Every line that contains the word "align" is to be copied from the listing.
### AVAILABLE RECORDS
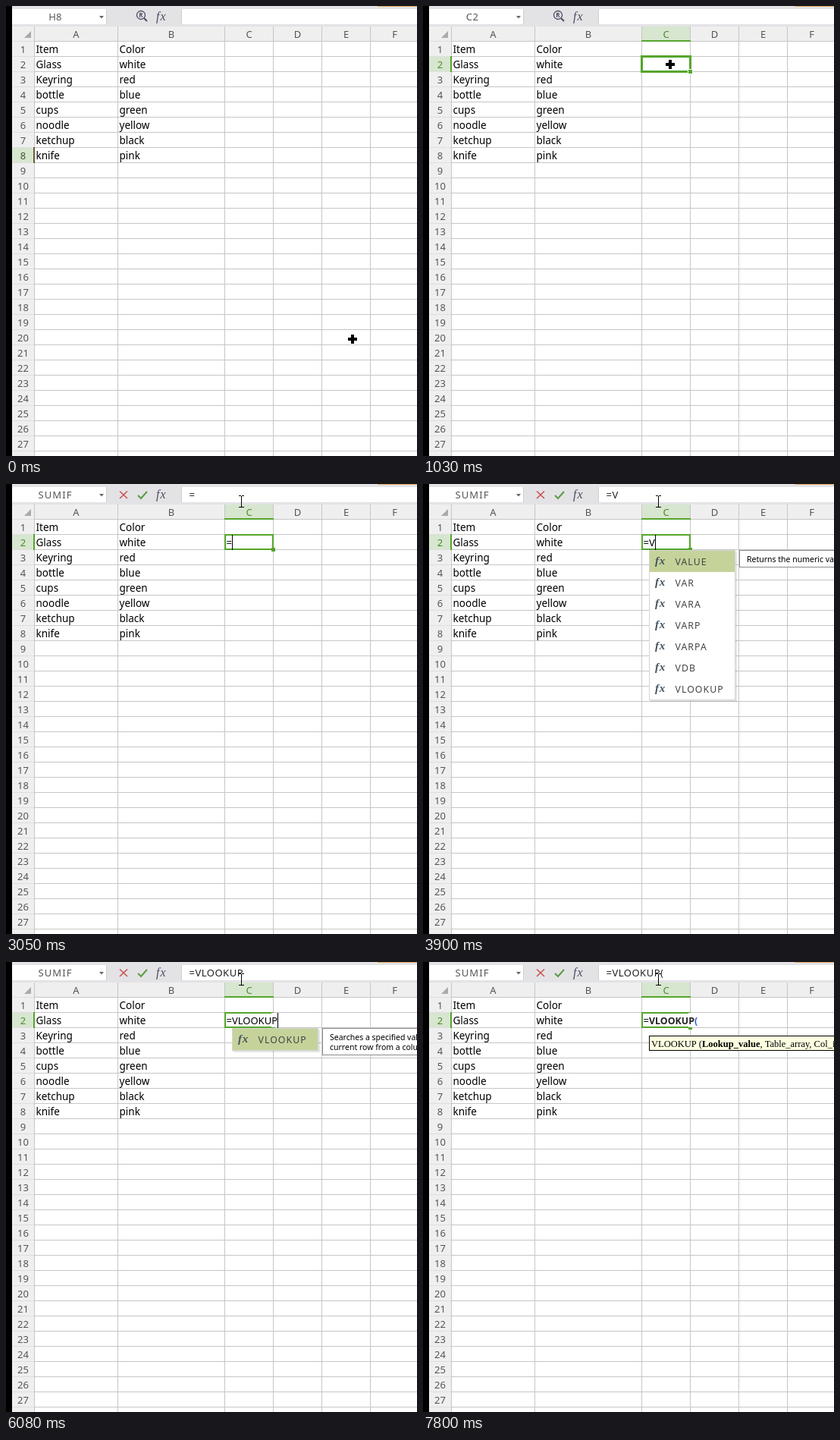
Recreate the animation shown at these times as an HTML page with a canvas. Size 542 by 593 pixels, loop 8 s.

```html
<!DOCTYPE html>
<html lang="en">
<head>
<meta charset="utf-8">
<title>Spreadsheet lookup</title>
<style>
html, body { margin: 0; width: 100%; height: 100%; overflow: hidden; background: #fff; }
canvas { display: block; }
</style>
</head>
<body>
<canvas id="stage" width="542" height="593"></canvas>
<script>
const ctx = document.getElementById('stage').getContext('2d');
const W = 542, H = 593, LOOP = 8000;
const SANS = '"Noto Sans", "Open Sans", sans-serif';
const SERIF = '"Liberation Serif", serif';
const GREEN = '#55a52b', TINT = '#d7e6cf', GRID = '#c6c6c6', HEAD = '#efefef';

const rows = [['Item', 'Color'], ['Glass', 'white'], ['Keyring', 'red'], ['bottle', 'blue'],
  ['cups', 'green'], ['noodle', 'yellow'], ['ketchup', 'black'], ['knife', 'pink']];
const columns = [37, 147, 288, 352, 416, 480, 544];
const functions = ['VALUE', 'VAR', 'VARA', 'VARP', 'VARPA', 'VDB', 'VLOOKUP'];

// [time, value]: each value holds until the next time
const pointer = [[0, [457, 439]], [70, [449, 385]], [140, [421, 215]], [200, [357, 10]], [270, null],
  [420, [320, 10]], [490, [321, 33]], [560, [322, 53]], [640, [324, 65]], [720, [325, 73]], [800, [326, 77]],
  [1350, [330, 71]], [1430, [339, 54]], [1500, [334, 36]], [1580, [317, 24]], [1660, [310, 23]]];
const typing = [[0, ''], [3050, '='], [3840, '=V'], [4130, '=VL'], [4370, '=VLO'], [4430, '=VLOO'],
  [5460, '=VLOOK'], [5850, '=VLOOKU'], [6080, '=VLOOKUP'], [7250, '=VLOOKUP(']];
const caret = [[0, false], [3050, true], [3520, false], [3840, true], [4910, false], [5460, true],
  [6550, false], [7020, true], [7800, false]];
const hint = [[0, 0], [2360, 0.4], [2430, 0.7], [2510, 1], [3050, 0]];

function at(track, t) {
  let value = track[0][1];
  for (const [time, v] of track) if (t >= time) value = v;
  return value;
}

function box(x, y, w, h, color) {
  ctx.fillStyle = color;
  ctx.fillRect(x, y, w, h);
}

function frame(x, y, w, h, color, width = 1) {
  ctx.strokeStyle = color;
  ctx.lineWidth = width;
  ctx.strokeRect(x, y, w, h);
}

function text(str, x, y, { size = 13, color = '#000', align = 'left', style = '', family = SANS, spacing = 0 } = {}) {
  ctx.font = `${style} ${size}px ${family}`;
  ctx.letterSpacing = spacing + 'px';
  ctx.textAlign = align;
  ctx.fillStyle = color;
  ctx.fillText(str, x, y);
  return ctx.measureText(str).width;
}

function line(points, color, width) {
  ctx.strokeStyle = color;
  ctx.lineWidth = width;
  ctx.beginPath();
  points.forEach(([x, y]) => ctx.lineTo(x, y));
  ctx.stroke();
}

function triangle(points, color) {
  ctx.fillStyle = color;
  ctx.beginPath();
  points.forEach(([x, y]) => ctx.lineTo(x, y));
  ctx.fill();
}

function fx(x, y, size, color) {
  text('fx', x, y, { size, color, style: 'italic bold', family: SERIF, spacing: 0.8 });
}

function drawTopBar(name, formula) {
  box(0, 0, W, 27, '#e3e3e6');
  box(490, 0, 52, 1, '#e5a65c');
  box(8, 4, 124, 20, '#fff');
  box(232, 4, 310, 20, '#fff');
  box(132, 4, 1, 20, '#d0d0d4');
  box(231, 4, 1, 20, '#d0d0d4');
  text(name, 65, 19, { color: '#555', align: 'center', spacing: formula ? 1.1 : 0.3 });
  triangle([[123, 13], [129, 13], [126, 16.5]], '#666');
  if (formula) {
    line([[150, 9.5], [160, 19]], '#c8504a', 1.5);
    line([[160, 9.5], [150, 19]], '#c8504a', 1.5);
    line([[174, 15], [178, 19], [186, 10]], '#5c9a45', 2);
  } else {
    ctx.strokeStyle = '#4b4b60';
    ctx.lineWidth = 1.3;
    ctx.beginPath();
    ctx.arc(178, 12, 5.5, 0, Math.PI * 2);
    ctx.stroke();
    line([[182, 16], [186, 20]], '#4b4b60', 2);
    text('R', 178, 15, { size: 8, color: '#4b4b60', align: 'center', style: 'bold' });
  }
  text('fx', 198, 19, { size: 16, color: '#4b4b60', style: 'italic', family: SERIF, spacing: 1 });
  text(formula, 241.5, 19, { size: 13, color: '#222', spacing: 0.5 });
}

function drawSheet(active) {
  box(8, 27, W, 20, HEAD);
  box(8, 47, 29, H, HEAD);
  if (active) box(289, 27, 63, 19, TINT);
  const activeRow = active ? 2 : 8;
  box(8, 27 + activeRow * 20, 29, 19, TINT);

  for (let y = 46; y < H; y += 20) {
    box(8, y, 29, 1, '#dedede');
    box(37, y, W, 1, GRID);
  }
  columns.forEach(x => box(x, 27, 1, H, GRID));
  triangle([[33, 33], [33, 42], [24, 42]], '#aaa');

  [...'ABCDEF'].forEach((letter, i) => {
    const on = active && letter === 'C';
    text(letter, (columns[i] + columns[i + 1]) / 2 + 0.5, 42, { color: on ? '#4c8a2c' : '#555', align: 'center' });
  });
  for (let r = 1; r <= 27; r++) {
    const color = r !== activeRow ? '#555' : active ? '#4c8a2c' : '#3c542f';
    text(r, 22.5, 42 + r * 20, { color, align: 'center' });
  }
  rows.forEach((cells, r) => cells.forEach((cell, c) =>
    text(cell, columns[c] + 2.5, 62 + r * 20, { size: 13.5 })));

  box(36, 26 + activeRow * 20, 2, 21, active ? GREEN : '#75583c');
  if (active) box(288, 45, 65, 2, GREEN);
}

function drawCell(formula, caretOn) {
  if (!formula) {
    frame(288.5, 66.5, 64, 20, GREEN, 3);
    box(349, 83, 7, 7, '#fff');
    box(350, 84, 5, 5, GREEN);
    return;
  }
  box(289, 67, 63, 19, '#fff');
  frame(289, 67, 63, 19, GREEN, 2);
  box(350, 84, 5, 5, GREEN);
  ctx.font = `13px ${SANS}`;
  ctx.letterSpacing = '0px';
  const end = Math.round(290.5 + ctx.measureText(formula).width);
  if (end > 350) box(350, 67, end - 350, 19, '#fff');
  if (formula.endsWith('(')) {
    text('=', 290.5, 82);
    const width = text('VLOOKUP', 298, 82, { size: 12.4, color: '#222', style: 'bold' });
    text('(', 298 + width, 82, { size: 12.4, color: '#2f62d0', style: 'bold' });
  } else {
    text(formula, 290.5, 82);
  }
  if (caretOn) box(end, 67, 1, 20, '#000');
}

function drawSuggestions(items, description) {
  const height = items.length * 28 + 1;
  box(300, 89, 114, height + 1, 'rgba(0,0,0,.10)');
  box(298, 87, 114, height, '#fff');
  frame(298.5, 87.5, 113, height, '#d4d4d4');
  box(299, 88, 112, 28, '#c5d39b');
  items.forEach((item, i) => {
    fx(306, 106 + i * 28, 15, '#44525e');
    text(item, 332.5, 107 + i * 28, { size: 12.3, color: '#444', spacing: 1.05 });
  });
  if (!description) return;
  box(417, 87, 130, description.length * 13 + 10, '#fff');
  frame(417.5, 87.5, 130, description.length * 13 + 9, '#8c8c8c');
  description.forEach((str, i) => text(str, 427, 103 + i * 13, { size: 10.5 }));
}

function drawArguments() {
  box(298, 97, 250, 20, '#ffffe1');
  frame(298.5, 97.5, 250, 19, '#000');
  let x = 301;
  [['VLOOKUP (', ''], ['Lookup_value', 'bold'], [', Table_array, Col_index_num', '']].forEach(([str, style]) => {
    x += text(str, x, 112, { size: 12.5, style, family: SERIF });
  });
}

function drawHint(level) {
  ctx.globalAlpha = 0.4 + level * 0.6;
  box(313, 46, 80, 23, 'rgba(0,0,0,.35)');
  box(309, 42, 82, 25, '#fff');
  frame(309.5, 42.5, 81, 24, '#9a9a9a');
  ctx.globalAlpha = level;
  text('Formula Bar', 317, 58, { size: 11, color: '#575757' });
  ctx.globalAlpha = 1;
}

function drawPointer([x, y]) {
  if (y < 27) {
    box(x, y - 7, 1, 15, '#000');
    for (const edge of [y - 8, y + 7]) {
      box(x - 3, edge, 3, 1, '#000');
      box(x + 1, edge, 3, 1, '#000');
    }
  } else if (y < 47) {
    box(x - 1, y - 6, 3, 7, '#000');
    triangle([[x - 4, y], [x + 5, y], [x + 0.5, y + 6]], '#000');
  } else {
    box(x - 7, y - 3, 14, 6, '#fff');
    box(x - 3, y - 7, 6, 14, '#fff');
    box(x - 6, y - 2, 12, 4, '#000');
    box(x - 2, y - 6, 4, 12, '#000');
  }
}

function render(t) {
  const active = t >= 1030;
  const formula = at(typing, t);
  box(0, 0, W, H, '#fff');
  drawSheet(active);
  drawTopBar(formula ? 'SUMIF' : active ? 'C2' : 'H8', t >= 7250 && t < 7340 ? '=VLOOKUP' : formula);
  box(0, 0, 8, H, '#000');
  if (active) drawCell(formula, at(caret, t));

  if (t >= 7340) drawArguments();
  else if (t >= 4130) drawSuggestions(['VLOOKUP'], ['Searches a specified value in the', 'current row from a column']);
  else if (t >= 3840) drawSuggestions(functions, t >= 3900 && ['Returns the numeric value']);

  const level = at(hint, t);
  if (level) drawHint(level);
  const position = at(pointer, t);
  if (position) drawPointer(position);
}

const start = performance.now();
function tick() {
  render((performance.now() - start) % LOOP);
  requestAnimationFrame(tick);
}
tick();
</script>
</body>
</html>
```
######
- **SOLUTION FOR THIS TASK**:
function text(str, x, y, { size = 13, color = '#000', align = 'left', style = '', family = SANS, spacing = 0 } = {}) {
  ctx.textAlign = align;
  text(name, 65, 19, { color: '#555', align: 'center', spacing: formula ? 1.1 : 0.3 });
    text('R', 178, 15, { size: 8, color: '#4b4b60', align: 'center', style: 'bold' });
    text(letter, (columns[i] + columns[i + 1]) / 2 + 0.5, 42, { color: on ? '#4c8a2c' : '#555', align: 'center' });
    text(r, 22.5, 42 + r * 20, { color, align: 'center' });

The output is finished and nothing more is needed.